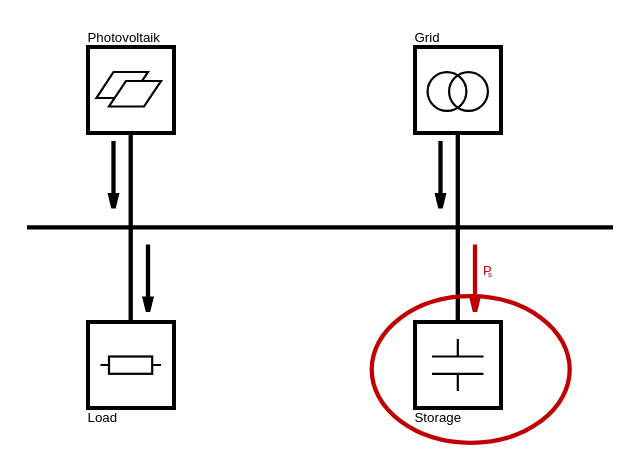
<!DOCTYPE html>
<html lang="en">
<head>
<meta charset="utf-8">
<title>Microgrid power flow</title>
<style>
:root { --ink: #000; --accent: #c00000; --paper: #fff; }
* { box-sizing: border-box; }
html, body { margin: 0; background: var(--paper); }
.diagram {
  position: relative; width: 640px; height: 472px; overflow: hidden;
  background: var(--paper); color: var(--ink);
  font: 13.3px/16px "Liberation Sans", Arial, sans-serif;
}
.wiring { position: absolute; inset: 0; display: block; }
.bus { stroke: var(--ink); stroke-width: 4.3; fill: none; }
.flow { color: var(--ink); }
.flow-storage { color: var(--accent); }
.highlight { fill: none; stroke: var(--accent); stroke-width: 4.3; }
.node { position: absolute; width: 90px; height: 90px; border: 4.3px solid var(--ink); }
.node svg { position: absolute; left: -4px; top: -4px; width: 90px; height: 90px; fill: none; stroke: var(--ink); stroke-width: 2.2; }
.photovoltaic { left: 86px; top: 45px; }
.grid { left: 413px; top: 45px; }
.load { left: 86px; top: 320px; }
.storage { left: 413px; top: 320px; }
.label { position: absolute; left: -2.5px; white-space: nowrap; }
.label.above { top: -19px; }
.label.below { top: 86px; }
.power { position: absolute; left: 483px; top: 263px; color: var(--accent); font-size: 13px; }
.power sub { position: absolute; left: 5px; top: 4px; font-size: 8px; line-height: 16px; }
</style>
</head>
<body>
<main class="diagram">
  <svg class="wiring" width="640" height="472" viewBox="0 0 640 472" aria-hidden="true">
    <defs>
      <g id="flow-arrow">
        <path d="M0 0V54" stroke="currentColor" stroke-width="4.3"/>
        <path d="M-6 52H6L2.2 67.5H-2.2Z" fill="currentColor"/>
      </g>
    </defs>
    <path class="bus" d="M27 227.3H613M130.7 133V321M457.8 133V321"/>
    <use class="flow" href="#flow-arrow" x="113.5" y="141"/>
    <use class="flow" href="#flow-arrow" x="440.5" y="141"/>
    <use class="flow" href="#flow-arrow" x="148" y="244.5"/>
    <use class="flow flow-storage" href="#flow-arrow" x="475" y="244.5"/>
    <ellipse class="highlight" cx="470.7" cy="369.5" rx="99" ry="73.3"/>
  </svg>

  <section class="node photovoltaic">
    <span class="label above">Photovoltaik</span>
    <svg viewBox="86 45 90 90" aria-hidden="true">
      <path d="M114 98H96.500L113.500 72H148L142 81M126 81H161L144 106.500H109Z"/>
    </svg>
  </section>

  <section class="node grid">
    <span class="label above">Grid</span>
    <svg viewBox="413 45 90 90" aria-hidden="true">
      <circle cx="447" cy="91.500" r="19.400"/>
      <circle cx="468.500" cy="91.500" r="19.400"/>
    </svg>
  </section>

  <section class="node load">
    <span class="label below">Load</span>
    <svg viewBox="86 320 90 90" aria-hidden="true">
      <rect x="109" y="356.500" width="43.200" height="17.300"/>
      <path d="M100.500 365H109M152 365H161"/>
    </svg>
  </section>

  <section class="node storage">
    <span class="label below">Storage</span>
    <svg viewBox="413 320 90 90" aria-hidden="true">
      <path d="M457.800 339V356.500M432 356.500H483.500M432 373.800H483.500M457.800 373.800V391"/>
    </svg>
  </section>

  <span class="power">P<sub>s</sub></span>
</main>
</body>
</html>
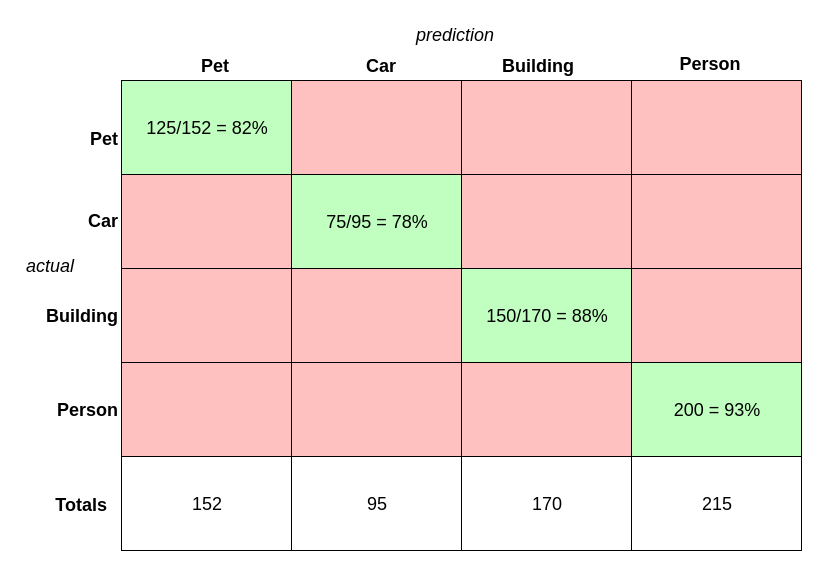
<!DOCTYPE html>
<html lang="en">
<head>
<meta charset="utf-8">
<title>Confusion matrix</title>
<style>
  :root {
    --paper: #ffffff;
    --ink: #000000;
    --hit: #c0ffc0;
    --miss: #ffc0c0;
  }
  * { box-sizing: border-box; margin: 0; }
  html, body { width: 823px; height: 572px; overflow: hidden; background: var(--paper); }
  .matrix {
    position: relative;
    display: grid;
    grid-template-columns: 118px 681px;
    grid-template-rows: 30px 22px 471px;
    column-gap: 3px;
    width: 823px;
    height: 572px;
    padding-top: 20px;
    font: 18px/20px "Liberation Sans", Arial, sans-serif;
    color: var(--ink);
  }
  .axis { font-style: italic; font-weight: 400; }
  .axis-prediction { grid-column: 2; grid-row: 1; padding: 5px 0 0 295px; }
  .axis-actual { position: absolute; left: 26px; top: 256px; }
  .column-labels {
    grid-column: 2; grid-row: 2;
    display: grid;
    grid-template-columns: repeat(4, 170px);
    margin-top: 6px;
    text-align: center;
    font-weight: 700;
  }
  .column-labels span { position: relative; left: var(--shift); }
  .column-labels .raised { top: -2px; }
  .row-labels {
    grid-column: 1; grid-row: 3;
    display: grid;
    grid-template-rows: repeat(5, 94px);
    margin-top: 8px;
    align-items: center;
    text-align: right;
    font-weight: 700;
  }
  .row-labels span { position: relative; top: var(--drop); }
  .row-labels .inset { padding-right: 11px; }
  .cells {
    grid-column: 2; grid-row: 3;
    display: grid;
    grid-template-columns: repeat(4, 169px);
    grid-template-rows: repeat(5, 93px);
    gap: 1px;
    padding: 1px;
    margin-top: 8px;
    height: 471px;
    background: var(--ink);
  }
  .cells div { display: flex; align-items: center; justify-content: center; padding-left: 1px; }
  .hit { background: var(--hit); }
  .miss { background: var(--miss); }
  .total { background: var(--paper); }
</style>
</head>
<body>
<main class="matrix">
  <p class="axis axis-prediction">prediction</p>
  <p class="axis axis-actual">actual</p>

  <div class="column-labels">
    <span style="--shift:9px">Pet</span>
    <span style="--shift:5px">Car</span>
    <span style="--shift:-8px">Building</span>
    <span class="raised" style="--shift:-6px">Person</span>
  </div>

  <div class="row-labels">
    <span style="--drop:12px">Pet</span>
    <span style="--drop:0px">Car</span>
    <span style="--drop:1px">Building</span>
    <span style="--drop:1px">Person</span>
    <span class="inset" style="--drop:2px">Totals</span>
  </div>

  <section class="cells">
    <div class="hit">125/152 = 82%</div>
    <div class="miss"></div>
    <div class="miss"></div>
    <div class="miss"></div>

    <div class="miss"></div>
    <div class="hit">75/95 = 78%</div>
    <div class="miss"></div>
    <div class="miss"></div>

    <div class="miss"></div>
    <div class="miss"></div>
    <div class="hit">150/170 = 88%</div>
    <div class="miss"></div>

    <div class="miss"></div>
    <div class="miss"></div>
    <div class="miss"></div>
    <div class="hit">200 = 93%</div>

    <div class="total">152</div>
    <div class="total">95</div>
    <div class="total">170</div>
    <div class="total">215</div>
  </section>
</main>
</body>
</html>
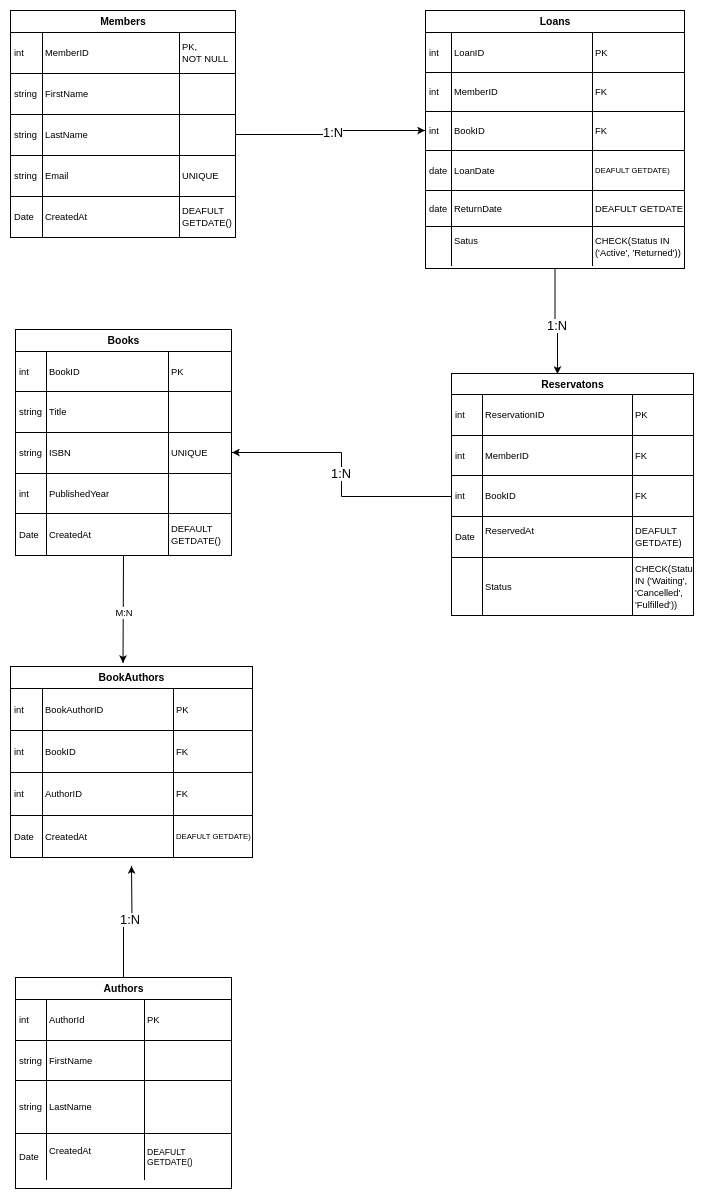
<!DOCTYPE html>
<html lang="en">
<head>
<meta charset="utf-8">
<title>Library database diagram</title>
<style>
:root { --ink: #000; --paper: #fff; }
* { box-sizing: border-box; margin: 0; }
html, body { width: 704px; height: 1200px; overflow: hidden; background: var(--paper); }
.diagram {
  position: relative; width: 704px; height: 1200px; overflow: hidden;
  color: var(--ink); font: 9.4px/12px "Liberation Sans", Arial, sans-serif;
}
.connectors { position: absolute; left: 0; top: 0; }
.connectors polyline { fill: none; stroke: var(--ink); stroke-width: 1; marker-end: url(#arrow); }
.entity {
  position: absolute; display: grid; grid-template-rows: var(--rows);
  border: 1px solid var(--ink); background: var(--paper);
}
.entity h2 { font-size: 10.4px; line-height: 21px; text-align: center; }
.field { display: grid; grid-template-columns: var(--columns); border-top: 1px solid var(--ink); min-height: 0; }
.field > * { display: flex; align-items: center; min-width: 0; overflow: hidden; white-space: nowrap; padding-left: 2px; }
.field > * + * { border-left: 1px solid var(--ink); }
.field > :first-child { padding-left: 3px; }
.field > .raised { padding-bottom: 12px; }
.field > .small { font-size: 7.7px; }
.field > .medium { font-size: 8.6px; line-height: 10.5px; }
.cardinality {
  position: absolute; transform: translate(-50%, -50%);
  background: var(--paper); font-size: 12.9px; line-height: 14px;
}
.cardinality.minor { font-size: 9.4px; line-height: 12px; }

#members { left: 10px; top: 10px; width: 226px; height: 228px; --columns: 31px 137px 56px; --rows: 21px repeat(5, 41px); }
#loans { left: 425px; top: 10px; width: 260px; height: 259px; --columns: 25px 141px 92px; --rows: 21px 40px 39px 39px 40px 36px 42px; }
#loans .field:last-child { padding-bottom: 2px; }
#reservations { left: 451px; top: 373px; width: 243px; height: 243px; --columns: 30px 150px 61px; --rows: 20px 41px 40px 41px 41px 58px; }
#books { left: 15px; top: 329px; width: 217px; height: 227px; --columns: 30px 122px 63px; --rows: 21px 40px 41px 41px 40px 42px; }
#book-authors { left: 10px; top: 666px; width: 243px; height: 192px; --columns: 31px 131px 79px; --rows: 21px 42px 42px 43px 42px; }
#authors { left: 15px; top: 977px; width: 217px; height: 212px; --columns: 30px 98px 87px; --rows: 21px 41px 40px 53px 55px; }
#authors .field:last-child { padding-bottom: 8px; }
</style>
</head>
<body>
<main class="diagram">

  <section class="entity" id="members">
    <h2>Members</h2>
    <div class="field"><span>int</span><span>MemberID</span><span>PK,<br>NOT NULL</span></div>
    <div class="field"><span>string</span><span>FirstName</span><span></span></div>
    <div class="field"><span>string</span><span>LastName</span><span></span></div>
    <div class="field"><span>string</span><span>Email</span><span>UNIQUE</span></div>
    <div class="field"><span>Date</span><span>CreatedAt</span><span>DEAFULT<br>GETDATE()</span></div>
  </section>

  <section class="entity" id="loans">
    <h2>Loans</h2>
    <div class="field"><span>int</span><span>LoanID</span><span>PK</span></div>
    <div class="field"><span>int</span><span>MemberID</span><span>FK</span></div>
    <div class="field"><span>int</span><span>BookID</span><span>FK</span></div>
    <div class="field"><span>date</span><span>LoanDate</span><span class="small">DEAFULT GETDATE)</span></div>
    <div class="field"><span>date</span><span>ReturnDate</span><span>DEAFULT GETDATE</span></div>
    <div class="field"><span></span><span class="raised">Satus</span><span>CHECK(Status IN<br>('Active', 'Returned'))</span></div>
  </section>

  <section class="entity" id="books">
    <h2>Books</h2>
    <div class="field"><span>int</span><span>BookID</span><span>PK</span></div>
    <div class="field"><span>string</span><span>Title</span><span></span></div>
    <div class="field"><span>string</span><span>ISBN</span><span>UNIQUE</span></div>
    <div class="field"><span>int</span><span>PublishedYear</span><span></span></div>
    <div class="field"><span>Date</span><span>CreatedAt</span><span>DEFAULT<br>GETDATE()</span></div>
  </section>

  <section class="entity" id="reservations">
    <h2>Reservatons</h2>
    <div class="field"><span>int</span><span>ReservationID</span><span>PK</span></div>
    <div class="field"><span>int</span><span>MemberID</span><span>FK</span></div>
    <div class="field"><span>int</span><span>BookID</span><span>FK</span></div>
    <div class="field"><span>Date</span><span class="raised">ReservedAt</span><span>DEAFULT<br>GETDATE)</span></div>
    <div class="field"><span></span><span>Status</span><span>CHECK(Status<br>IN ('Waiting',<br>'Cancelled',<br>'Fulfilled'))</span></div>
  </section>

  <section class="entity" id="book-authors">
    <h2>BookAuthors</h2>
    <div class="field"><span>int</span><span>BookAuthorID</span><span>PK</span></div>
    <div class="field"><span>int</span><span>BookID</span><span>FK</span></div>
    <div class="field"><span>int</span><span>AuthorID</span><span>FK</span></div>
    <div class="field"><span>Date</span><span>CreatedAt</span><span class="small">DEAFULT GETDATE)</span></div>
  </section>

  <section class="entity" id="authors">
    <h2>Authors</h2>
    <div class="field"><span>int</span><span>AuthorId</span><span>PK</span></div>
    <div class="field"><span>string</span><span>FirstName</span><span></span></div>
    <div class="field"><span>string</span><span>LastName</span><span></span></div>
    <div class="field"><span>Date</span><span class="raised">CreatedAt</span><span class="medium">DEAFULT<br>GETDATE()</span></div>
  </section>

  <svg class="connectors" width="704" height="1200" viewBox="0 0 704 1200" aria-hidden="true">
    <defs>
      <marker id="arrow" markerUnits="userSpaceOnUse" markerWidth="8" markerHeight="8" refX="8" refY="4" orient="auto">
        <path d="M0 0 L8 4 L0 8 L2 4 Z"/>
      </marker>
    </defs>
    <polyline points="236,134.5 333,134.5 333,130.5 425,130.5"/>
    <polyline points="555,268 555,326 557.5,326 557.5,374"/>
    <polyline points="451,496.5 341.5,496.5 341.5,452.5 232,452.5"/>
    <polyline points="123.5,556 123,663"/>
    <polyline points="123.5,977 123.5,921 132,921 131.5,866"/>
  </svg>

  <span class="cardinality" style="left:333px;top:133px">1:N</span>
  <span class="cardinality" style="left:557px;top:326px">1:N</span>
  <span class="cardinality" style="left:341px;top:474px">1:N</span>
  <span class="cardinality minor" style="left:124px;top:613px">M:N</span>
  <span class="cardinality" style="left:130px;top:920px">1:N</span>
</main>
</body>
</html>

_ _ _

:: WORK REQUIRED ::
Tally the lines in the material above that contain "matrix". Respond with the number and nothing else.

:: ANSWER BOX ::
3